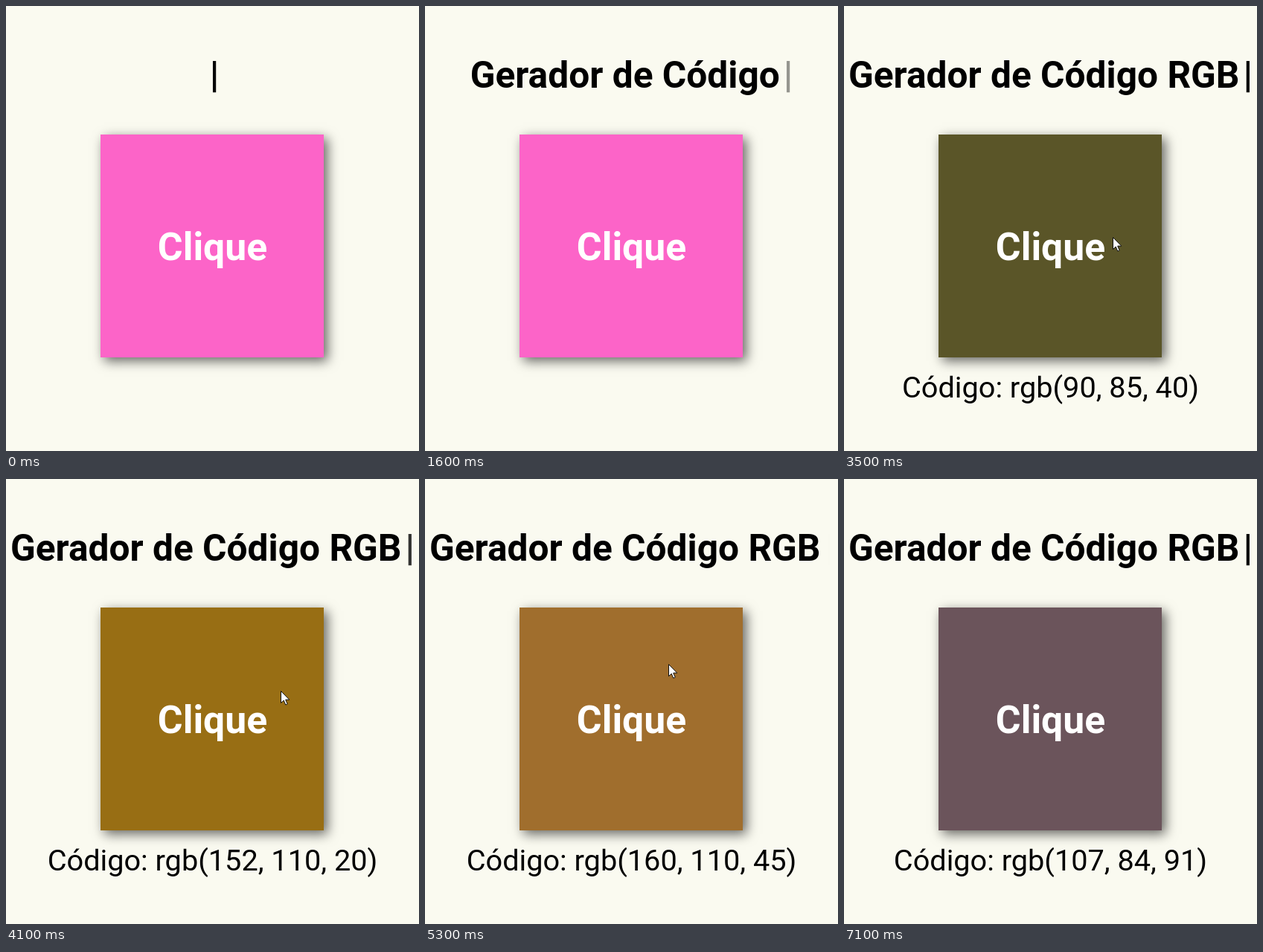
These frames come from a looping animation (555 by 599 pixels, 7.2 s). An HTML page with a canvas:

```html
<!DOCTYPE html>
<html lang="pt">
<head>
<meta charset="utf-8">
<style>
  html, body { margin: 0; width: 100%; height: 100%; overflow: hidden; background: #fafaf0; }
  canvas { display: block; }
</style>
</head>
<body>
<canvas id="stage" width="555" height="599"></canvas>
<script>
const ctx = document.getElementById('stage').getContext('2d');
const LOOP = 7200, MID = 277.5;
const BLINK = 700, TYPE_START = 360, TYPE_STEP = 72;
const FIRST_CLICK = 2500, CLICK_STEP = 500;
const TITLE = 'Gerador de Código RGB';
const FONT = 'px Roboto, sans-serif';

// Every second click shows one of these; the clicks between show the mean of its neighbours.
const COLORS = [[224, 34, 200], [90, 85, 40], [214, 136, 0], [107, 84, 91]];

// The pointer rests at each stop, then glides to the next, one stop per second.
const STOPS = [[-20, 494], [301, 388], [361, 311], [381, 247], [315, 249], [52, -24]];

const clamp = (v, lo, hi) => Math.max(lo, Math.min(hi, v));
const smooth = u => u * u * (3 - 2 * u);

// cubic-bezier(.25, .1, .25, 1), the CSS "ease"
function ease(x) {
  const curve = (s, a, b) => 3 * s * (1 - s) * (1 - s) * a + 3 * s * s * (1 - s) * b + s * s * s;
  let lo = 0, hi = 1;
  for (let i = 0; i < 20; i++) {
    const m = (lo + hi) / 2;
    if (curve(m, .25, .25) < x) lo = m; else hi = m;
  }
  return curve(lo, .1, 1);
}

function caretAlpha(t) {
  const p = 2 * ((t - 80 + BLINK) % BLINK) / BLINK;
  return p < 1 ? 1 - ease(p) : ease(p - 1);
}

function colorAt(t) {
  if (t < FIRST_CLICK) return null;
  const last = COLORS.length - 1;
  const k = Math.min(Math.floor((t - FIRST_CLICK) / CLICK_STEP) / 2, last);
  const a = COLORS[Math.floor(k)], b = COLORS[Math.ceil(k)];
  return `rgb(${a.map((v, i) => Math.floor((v + b[i]) / 2)).join(', ')})`;
}

function text(str, x, y, font, color, align) {
  ctx.font = font;
  ctx.fillStyle = color;
  ctx.textAlign = align;
  ctx.fillText(str, x, y);
}

function drawTitle(t) {
  const font = 'bold 49.6' + FONT;
  const count = clamp(Math.floor((t - TYPE_START) / TYPE_STEP), 0, TITLE.length);
  const typed = TITLE.slice(0, count);
  ctx.font = font;
  const w = ctx.measureText(typed).width + 5;
  const x = MID - (w + ctx.measureText('|').width) / 2;
  text(typed, x, 110, font, '#000', 'left');
  ctx.globalAlpha = caretAlpha(t);
  text('|', x + w, 110, font, '#000', 'left');
  ctx.globalAlpha = 1;
}

function drawSquare(color) {
  ctx.save();
  ctx.shadowColor = 'rgba(0,0,0,.6)';
  ctx.shadowBlur = 15;
  ctx.shadowOffsetX = 5;
  ctx.shadowOffsetY = 5;
  ctx.fillStyle = color;
  ctx.fillRect(127, 173, 300, 300);
  ctx.restore();
  text('Clique', MID, 342, 'bold 51.7' + FONT, '#fff', 'center');
}

function drawPointer(t) {
  const s = clamp((t - FIRST_CLICK) / (2 * CLICK_STEP) + 1, 0, STOPS.length - 1.001);
  const i = Math.floor(s), from = STOPS[i], to = STOPS[i + 1];
  const u = smooth(clamp((s - i - .3) / .69, 0, 1));
  const [x, y] = from.map((v, j) => Math.round(v + (to[j] - v) * u) + .5);
  const arrow = new Path2D('M0 0V16L3.7 12.5L6.3 18.5L8.7 17.4L6.2 11.6H11.3Z');
  ctx.save();
  ctx.translate(x, y);
  ctx.fillStyle = '#fff';
  ctx.strokeStyle = '#111';
  ctx.fill(arrow);
  ctx.stroke(arrow);
  ctx.restore();
}

function draw(t) {
  ctx.fillStyle = '#fafaf0';
  ctx.fillRect(0, 0, 555, 599);
  const rgb = colorAt(t);
  drawTitle(t);
  drawSquare(rgb || '#fc64c8');
  if (rgb) text('Código: ' + rgb, MID, 527, '39.7' + FONT, '#000', 'center');
  drawPointer(t);
}

const start = performance.now();
function tick() {
  draw((performance.now() - start) % LOOP);
  requestAnimationFrame(tick);
}
tick();
</script>
</body>
</html>
```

* **Task**
Please give the number of lines in the listing that include "floor", with nothing else.

* **Your response**
5